> **Exercise instructions**: Excluding pictures, give the entries again exactly as they appear.

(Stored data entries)
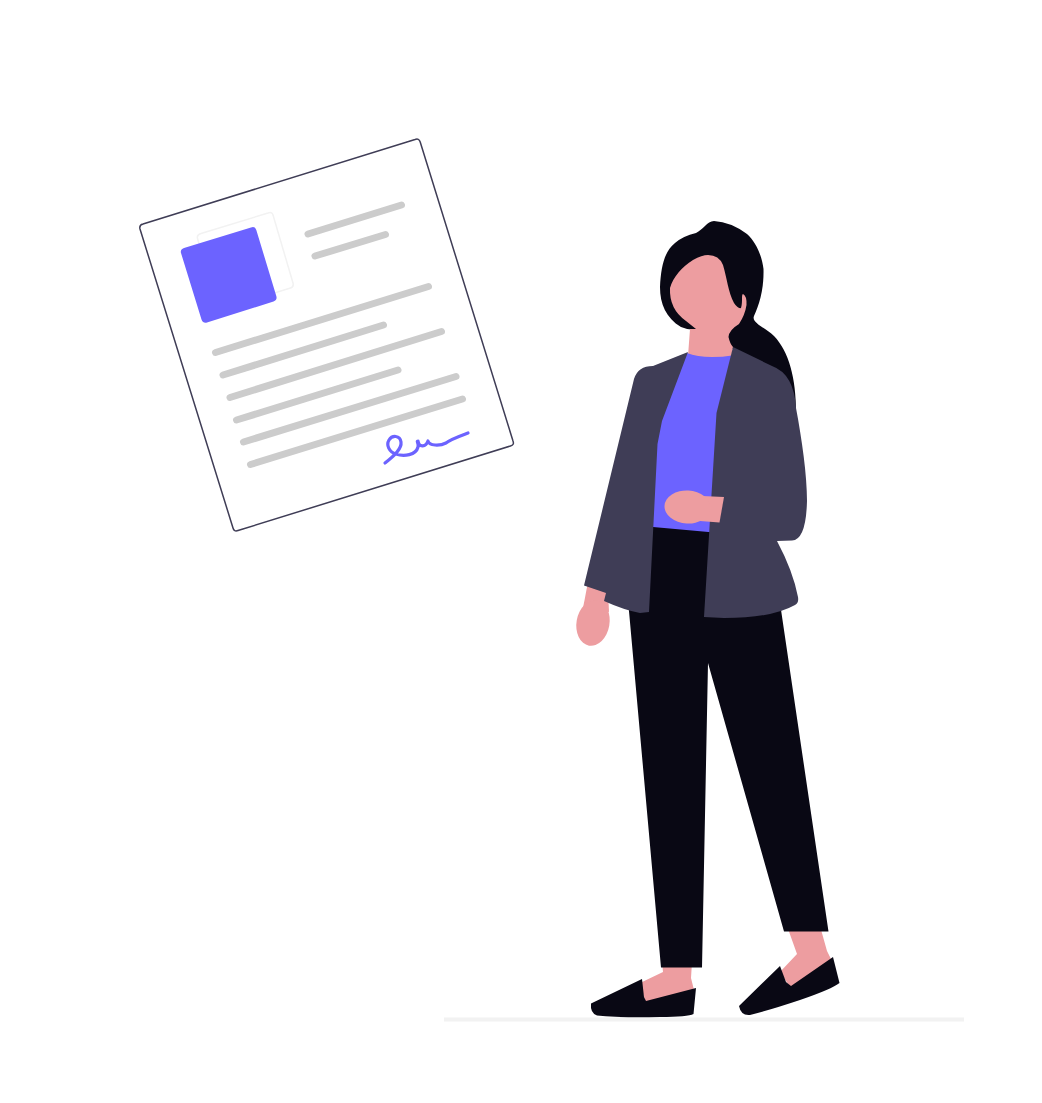
<!DOCTYPE html>
<html lang="en">
<head>
<meta charset="utf-8">
<title>Signed document illustration</title>
<style>
:root {
  --paper: #ffffff;
  --accent: #6c63ff;
  --ink: #090814;
  --jacket: #3f3d56;
  --skin: #ed9da0;
  --text-line: #cccccc;
  --pale: #f2f2f2;
}
html, body { margin: 0; background: var(--paper); overflow: hidden; }
svg { display: block; width: 1042px; height: 1103px; }
.sheet { fill: var(--paper); stroke: var(--jacket); stroke-width: 1.5; }
.frame { fill: none; stroke: var(--pale); stroke-width: 1.5; }
.accent { fill: var(--accent); }
.lines { fill: none; stroke: var(--text-line); stroke-width: 7; stroke-linecap: round; }
.signature { fill: none; stroke: var(--accent); stroke-width: 3.2; stroke-linecap: round; stroke-linejoin: round; }
.ink { fill: var(--ink); }
.jacket { fill: var(--jacket); }
.skin { fill: var(--skin); }
.ground { stroke: var(--pale); stroke-width: 4; }
</style>
</head>
<body>
<svg viewBox="0 0 1042 1103" role="img" aria-label="A woman in a jacket standing beside a signed document">
  <line class="ground" x1="444" y1="1019.5" x2="964" y2="1019.5"/>

  <g id="document">
    <path class="sheet" d="M143 224L415 139.500Q419 138 420.200 142L513 441Q514.500 445 510.500 446L238 530.500Q234 532 233 528L140 229Q139 225 143 224Z"/>
    <path class="frame" d="M201 233.500L268 213Q272 211.500 273 215L293 283Q294 287 290.500 288L222 309Q218 310 217 306L197.500 238.500Q196.500 235 201 233.500Z"/>
    <path class="accent" d="M184 248L251 227.500Q255 226 256.300 230L276.300 296Q277.500 300 273.500 301.500L207 322.500Q203 323.500 201.500 319.500L181 253Q180 249.500 184 248Z"/>
    <path class="lines" d="M308 234L401.500 205M315 256L385.500 234.500M215.500 352.500L428.500 286.500M223 375L383.500 325M230 397.500L441.500 331.500M236.500 420L398 370M243.500 442L456 376.500M250.500 464.500L462.500 399"/>
    <path class="signature" d="M385 463C394 456 402 449 401 442C400 435 392 435 389 440C386 445 389 452 396 454C404 457 416 455 418 447C419 443 416 441 418 441C419 448 426 447 428 441C429 446 440 446 446 443C451 439 460 436 468 433"/>
  </g>

  <g id="woman">
    <g id="legs">
      <path class="skin" d="M662 962H692L691 978L694 990L646 1004L640 983L663 972Z"/>
      <path class="skin" d="M787 926H820L827 951L832 961L792 990L780 972L797 954Z"/>
      <path class="ink" d="M642 979L644 997L646 1001L696 988L693.500 1014Q688 1017 660 1017Q620 1018 597 1015.500Q590 1013 591 1003.500Z"/>
      <path class="ink" d="M780 966L786 982L791 986L833 957L839.500 983Q832 989 800 1000Q770 1010 750 1015Q741 1016 739 1006Z"/>
      <path class="ink" d="M652 520L712 528L780 603L828.500 931.500H784L708 663L702 967.500H661L628 600Z"/>
    </g>

    <g id="head">
      <path class="ink" d="M696 233C703 230 707 221 714 221Q731 222 747 234C757 243 762 257 763.500 269C764 290 759 305 754 316C751 323 766 328 774 336C789 352 796 378 796 412L770 370L733 349L700 329Q690 331 681 327C666 318 660 304 660 287C661 267 664 252 675 243Q683 236 696 233Z"/>
      <path class="skin" d="M670 288C673 277 682 267 693 260Q702 255 708 255Q719 255 723 265C727 278 728 292 734 303Q738 309 741 308C743 301 741 295 743 294Q747 296 746.500 305Q745 315 739 324Q729 330 728.500 337Q730 344 733 347L731 358Q708 362 688 356L690 329H696Q691 325 686 321Q669 309 670 288Z"/>
    </g>

    <path id="shirt" class="accent" d="M687 353Q697 357 712 357Q723 357 732 355.500L728 440L714 532.500L653 527L650 430Z"/>

    <g id="lowered-hand" class="skin">
      <path d="M588 582L608 590L609 612L583 608Z"/>
      <ellipse cx="593" cy="623" rx="16.500" ry="23" transform="rotate(10 593 623)"/>
    </g>

    <g id="blazer" class="jacket">
      <path d="M688 352L653 366Q638 366 634 379L584 585.500L606 593L604 601Q624 610 640 613L649 612L657.500 444L662 421Z"/>
      <path d="M733 347L772 366Q794 374 796 408C802 440 807 475 807 501Q806 540 792 540.500L777 541Q793 571 798 597Q799 603 795 605Q772 618 724 618L704 617L716.500 413Z"/>
    </g>

    <g id="raised-hand" class="skin">
      <path d="M702 496L724 497L719.500 522.500L700 521Z"/>
      <ellipse cx="687.500" cy="507" rx="23" ry="16.500" transform="rotate(3 687.500 507)"/>
    </g>
  </g>
</svg>
</body>
</html>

> **Problem solution**:
<!DOCTYPE html>
<html lang="en">
<head>
<meta charset="utf-8">
<title>Signed document illustration</title>
<style>
:root {
  --paper: #ffffff;
  --accent: #6c63ff;
  --ink: #090814;
  --jacket: #3f3d56;
  --skin: #ed9da0;
  --text-line: #cccccc;
  --pale: #f2f2f2;
}
html, body { margin: 0; background: var(--paper); overflow: hidden; }
svg { display: block; width: 1042px; height: 1103px; }
.sheet { fill: var(--paper); stroke: var(--jacket); stroke-width: 1.5; }
.frame { fill: none; stroke: var(--pale); stroke-width: 1.5; }
.accent { fill: var(--accent); }
.lines { fill: none; stroke: var(--text-line); stroke-width: 7; stroke-linecap: round; }
.signature { fill: none; stroke: var(--accent); stroke-width: 3.2; stroke-linecap: round; stroke-linejoin: round; }
.ink { fill: var(--ink); }
.jacket { fill: var(--jacket); }
.skin { fill: var(--skin); }
.ground { stroke: var(--pale); stroke-width: 4; }
</style>
</head>
<body>
<svg viewBox="0 0 1042 1103" role="img" aria-label="A woman in a jacket standing beside a signed document">
  <line class="ground" x1="444" y1="1019.5" x2="964" y2="1019.5"/>

  <g id="document">
    <path class="sheet" d="M143 224L415 139.500Q419 138 420.200 142L513 441Q514.500 445 510.500 446L238 530.500Q234 532 233 528L140 229Q139 225 143 224Z"/>
    <path class="frame" d="M201 233.500L268 213Q272 211.500 273 215L293 283Q294 287 290.500 288L222 309Q218 310 217 306L197.500 238.500Q196.500 235 201 233.500Z"/>
    <path class="accent" d="M184 248L251 227.500Q255 226 256.300 230L276.300 296Q277.500 300 273.500 301.500L207 322.500Q203 323.500 201.500 319.500L181 253Q180 249.500 184 248Z"/>
    <path class="lines" d="M308 234L401.500 205M315 256L385.500 234.500M215.500 352.500L428.500 286.500M223 375L383.500 325M230 397.500L441.500 331.500M236.500 420L398 370M243.500 442L456 376.500M250.500 464.500L462.500 399"/>
    <path class="signature" d="M385 463C394 456 402 449 401 442C400 435 392 435 389 440C386 445 389 452 396 454C404 457 416 455 418 447C419 443 416 441 418 441C419 448 426 447 428 441C429 446 440 446 446 443C451 439 460 436 468 433"/>
  </g>

  <g id="woman">
    <g id="legs">
      <path class="skin" d="M662 962H692L691 978L694 990L646 1004L640 983L663 972Z"/>
      <path class="skin" d="M787 926H820L827 951L832 961L792 990L780 972L797 954Z"/>
      <path class="ink" d="M642 979L644 997L646 1001L696 988L693.500 1014Q688 1017 660 1017Q620 1018 597 1015.500Q590 1013 591 1003.500Z"/>
      <path class="ink" d="M780 966L786 982L791 986L833 957L839.500 983Q832 989 800 1000Q770 1010 750 1015Q741 1016 739 1006Z"/>
      <path class="ink" d="M652 520L712 528L780 603L828.500 931.500H784L708 663L702 967.500H661L628 600Z"/>
    </g>

    <g id="head">
      <path class="ink" d="M696 233C703 230 707 221 714 221Q731 222 747 234C757 243 762 257 763.500 269C764 290 759 305 754 316C751 323 766 328 774 336C789 352 796 378 796 412L770 370L733 349L700 329Q690 331 681 327C666 318 660 304 660 287C661 267 664 252 675 243Q683 236 696 233Z"/>
      <path class="skin" d="M670 288C673 277 682 267 693 260Q702 255 708 255Q719 255 723 265C727 278 728 292 734 303Q738 309 741 308C743 301 741 295 743 294Q747 296 746.500 305Q745 315 739 324Q729 330 728.500 337Q730 344 733 347L731 358Q708 362 688 356L690 329H696Q691 325 686 321Q669 309 670 288Z"/>
    </g>

    <path id="shirt" class="accent" d="M687 353Q697 357 712 357Q723 357 732 355.500L728 440L714 532.500L653 527L650 430Z"/>

    <g id="lowered-hand" class="skin">
      <path d="M588 582L608 590L609 612L583 608Z"/>
      <ellipse cx="593" cy="623" rx="16.500" ry="23" transform="rotate(10 593 623)"/>
    </g>

    <g id="blazer" class="jacket">
      <path d="M688 352L653 366Q638 366 634 379L584 585.500L606 593L604 601Q624 610 640 613L649 612L657.500 444L662 421Z"/>
      <path d="M733 347L772 366Q794 374 796 408C802 440 807 475 807 501Q806 540 792 540.500L777 541Q793 571 798 597Q799 603 795 605Q772 618 724 618L704 617L716.500 413Z"/>
    </g>

    <g id="raised-hand" class="skin">
      <path d="M702 496L724 497L719.500 522.500L700 521Z"/>
      <ellipse cx="687.500" cy="507" rx="23" ry="16.500" transform="rotate(3 687.500 507)"/>
    </g>
  </g>
</svg>
</body>
</html>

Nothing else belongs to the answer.